## EXERCISE AIM
Among the lines of the records, please find those that contain the word "title" and copy them.

## MATERIAL SHOWN
__________________________________________________

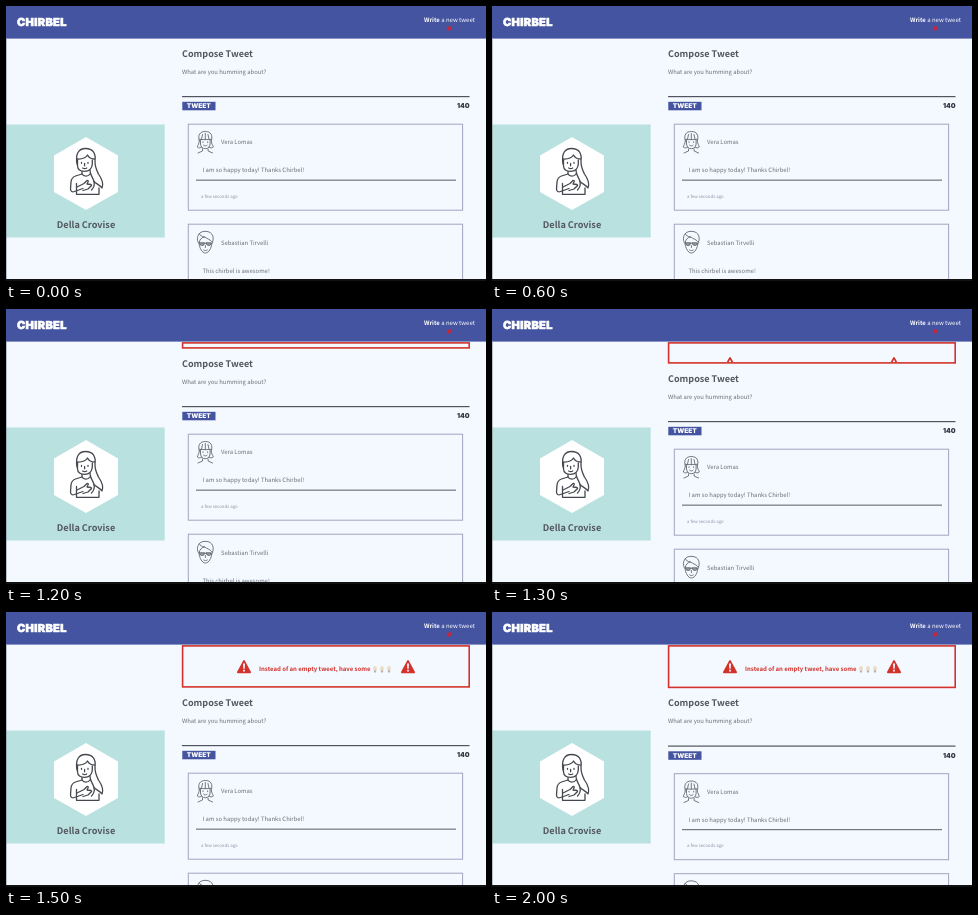
An HTML page for the animation above (2.4 s loop, 480 px wide and 275 px high).

```html
<!DOCTYPE html>
<html lang="en">
<head>
<meta charset="utf-8">
<title>Compose Tweet</title>
<style>
  html, body { margin: 0; width: 100%; height: 100%; overflow: hidden; background: #f4f8ff; }
  svg { display: block; width: 480px; height: 275px; }
  text {
    font: 300 5.92px "Noto Sans CJK JP", "Noto Sans CJK SC", "Noto Sans", sans-serif;
    fill: #6b6f79; text-rendering: geometricPrecision; white-space: pre;
  }
  .title { font-size: 9.05px; font-weight: 700; fill: #53575f; }
  .strong { font-weight: 700; }
  .age { font-size: 4.35px; font-weight: 400; fill: #8f94a6; }
  .block { font-family: Inter, "DejaVu Sans", sans-serif; font-weight: 900; }
  .logo { font-size: 11px; letter-spacing: .35px; fill: #fff; stroke: #fff; stroke-width: .6; }
  .button { font-size: 6.5px; fill: #fff; }
  .count { font-size: 6.8px; fill: #343845; }
  .card { fill: none; stroke: #a0a6c0; }
  .ink { fill: none; stroke: #45484e; stroke-width: 1.3; stroke-linecap: round; stroke-linejoin: round; }
  .fine { stroke-width: .8; stroke: #55585f; }
  .alert-text { fill: #d3322a; font-weight: 700; font-size: 6px; }
</style>
</head>
<body>
<svg viewBox="0 0 480 275">
  <defs>
    <clipPath id="reveal"><rect id="window" x="178" y="35" width="284" height="0"/></clipPath>
    <g id="warning">
      <path d="M0-5.6L6 5.6H-6Z" fill="#d3322a" stroke="#d3322a" stroke-width="2" stroke-linejoin="round"/>
      <path d="M-1-3.2H1L.7 2H-.7ZM-.9 3.1H.9V4.8H-.9Z" fill="#f4f8ff"/>
    </g>
    <g id="hand">
      <ellipse rx="1.9" ry="2.5" cy="-.6" fill="#eadcc4"/>
      <path d="M-1.3 1.2H1.3L.9 3.2H-.9Z" fill="#b9b2a8"/>
    </g>
  </defs>

  <rect width="480" height="275" fill="#f4f8ff"/>

  <!-- profile -->
  <rect y="118.5" width="158.7" height="113" fill="#b9e1df"/>
  <path d="M80 131L112 149.5V186L80 204L48 186V149.5Z" fill="#fff"/>
  <g class="ink">
    <path d="M71 158C69.3 148 72.5 142.5 79.5 142.5C87 142.5 90 147.5 89 155C88.8 161 90.5 164 92.5 168C96 173 98 177 96 182C94 179 90.5 178 88 175.5"/>
    <path d="M71 153C75 153.3 79.5 152 81.5 149C83 152 85.5 153 88.5 153"/>
    <path d="M71.5 154V160C71.8 163.5 74.5 165.3 78.5 165.3C83 165.3 86 162.5 86.3 158V154"/>
    <path d="M75.5 156.3V157.3M82 156.3V157.3M78.6 157.5V159.8M76.7 162C78 162.8 79.5 162.8 80.7 162"/>
    <path d="M76 165.3V168L69.5 170C66.5 171 65.3 173 65 176L64.5 183C64.5 185.5 66.3 186.3 68.5 185.5L77 182.5"/>
    <path d="M84 164.5C84 169 87 171.5 88 175.5C88.8 179 87.5 182 85.5 184"/>
    <path d="M76 168C77.5 170.8 82 171 84 168M70.5 177.5V188.3H93V182"/>
    <path d="M71 181L78 177.5L81 174.5C82 174 82.6 175 82 176L81 178L85 178.5C86 179 85.5 180 84.8 180.2L82 183L77 184.5"/>
  </g>
  <text class="title" x="80" y="222" text-anchor="middle" style="font-size:9.15px">Della Crovise</text>
  <rect y="33" width="1" height="242" fill="#7d8790" opacity=".5"/>

  <!-- feed -->
  <g id="feed">
    <text class="title" x="176" y="50.7">Compose Tweet</text>
    <text x="176" y="67.6">What are you humming about?</text>
    <rect x="176" y="90" width="287.5" height="1.2" fill="#50545f"/>
    <rect x="176.3" y="95.8" width="33.2" height="8.5" fill="#4454a0"/>
    <text class="block button" x="192.8" y="102.4" text-anchor="middle">TWEET</text>
    <text class="block count" x="463.7" y="102.3" text-anchor="end">140</text>

    <rect class="card" x="182.3" y="118.2" width="274.3" height="86"/>
    <g class="ink fine">
      <path d="M193.3 135C191.5 129 194 125.5 199.3 125.5C204.8 125.5 207 129 205.3 135C205.5 138 206.8 139 207.3 141C206 142.3 204 142 203 141.3"/>
      <path d="M193.3 135C193.1 138 191.8 139 191.3 141C192.6 142.3 194.6 142 195.6 141.3"/>
      <path d="M193.4 133.3C197 133.8 201.5 133.8 205.2 133.3M195.5 133.3L196.5 128.5M199.3 133.5V127.5M203 133.3L202 128.5"/>
      <path d="M194.5 134V138C194.8 141 196.6 142.7 199.3 142.7C202 142.7 203.8 141 204.1 138V134"/>
      <path d="M197 135.8V136.5M201.6 135.8V136.5M197.6 139.2C198.7 140.2 200 140.2 201.1 139.2M196.5 143V145L192 147M202.1 143V145L206.6 147"/>
    </g>
    <text x="215" y="138">Vera Lomas</text>
    <text x="196.5" y="166.2">I am so happy today! Thanks Chirbel!</text>
    <rect x="190" y="173.6" width="260" height="1.1" fill="#666a76"/>
    <text class="age" x="195" y="191.5">a few seconds ago</text>

    <rect class="card" x="182.3" y="218.2" width="274.3" height="86"/>
    <g class="ink fine">
      <path d="M193 237.5C190 235 190.5 225.3 199 225.3C208 225.3 208.5 233 205.8 238"/>
      <path d="M193 237.5C193.5 242 196 247 199.4 247C203 247 205.3 242 205.8 238"/>
      <path d="M193.3 236.5C193.5 233.5 195.5 231.5 198.5 231C201.5 233 204.5 233.5 206.3 236M198.5 231C195.5 230.5 194 229.3 193.3 228"/>
      <path d="M197.7 244C198.9 244.8 200.1 244.8 201.3 244M199.4 239.5V241.5"/>
      <path d="M193.5 236.8H198.3V238C198 240 194.3 240 193.7 238ZM200.5 236.8H205.3L205 238C204.5 240 201 240 200.5 238ZM198.3 237.2H200.5" fill="#9a9ca3"/>
    </g>
    <text x="215" y="238.5">Sebastian Tirvelli</text>
    <text x="196.5" y="266.7">This chirbel is awesome!</text>
    <rect x="190" y="273.6" width="260" height="1.1" fill="#666a76"/>
  </g>

  <!-- alert -->
  <g id="alert">
    <rect id="frame" x="176.6" y="33.9" width="286.6" height="0" fill="#f4f8ff" stroke="#d3322a" stroke-width="1.6"/>
    <g clip-path="url(#reveal)">
      <use href="#warning" x="238" y="54.7"/>
      <use href="#warning" x="402" y="54.7"/>
      <text class="alert-text" x="253" y="59.4">Instead of an empty tweet, have some</text>
      <use href="#hand" x="369" y="57.2"/>
      <use href="#hand" x="376" y="57.2"/>
      <use href="#hand" x="383" y="57.2"/>
    </g>
  </g>

  <!-- header -->
  <rect width="480" height="32.6" fill="#4454a0"/>
  <text class="block logo" x="11" y="20">CHIRBEL</text>
  <text x="418" y="16.3" style="fill:#fff;font-size:6px"><tspan class="strong">Write</tspan> a new tweet</text>
  <path d="M441 20.5L443 22L445 20.5M441 22.3L443 24L445 22.3" fill="none" stroke="#cb2434" stroke-width="1.4"/>
  <rect y="273" width="480" height="2" fill="#111"/>
</svg>
<script>
  const LOOP = 2400;
  // [start in ms, alert height in px]
  const STEPS = [[0, 0], [1200, 7], [1300, 22], [1400, 37], [1500, 43], [1600, 43.5]];
  const $ = id => document.getElementById(id);
  const feed = $('feed'), alertBox = $('alert'), frame = $('frame'), reveal = $('window');

  function draw(time) {
    const height = STEPS.filter(([start]) => start <= time).pop()[1];
    feed.setAttribute('transform', `translate(0 ${height})`);
    alertBox.style.display = height ? '' : 'none';
    frame.setAttribute('height', Math.max(0, height - 2));
    reveal.setAttribute('height', Math.max(0, height - 4));
  }

  const origin = performance.now();
  function tick() {
    draw((performance.now() - origin) % LOOP);
    requestAnimationFrame(tick);
  }
  tick();
</script>
</body>
</html>
```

__________________________________________________

## WRITTEN REPLY
<title>Compose Tweet</title>
  .title { font-size: 9.05px; font-weight: 700; fill: #53575f; }
  <text class="title" x="80" y="222" text-anchor="middle" style="font-size:9.15px">Della Crovise</text>
    <text class="title" x="176" y="50.7">Compose Tweet</text>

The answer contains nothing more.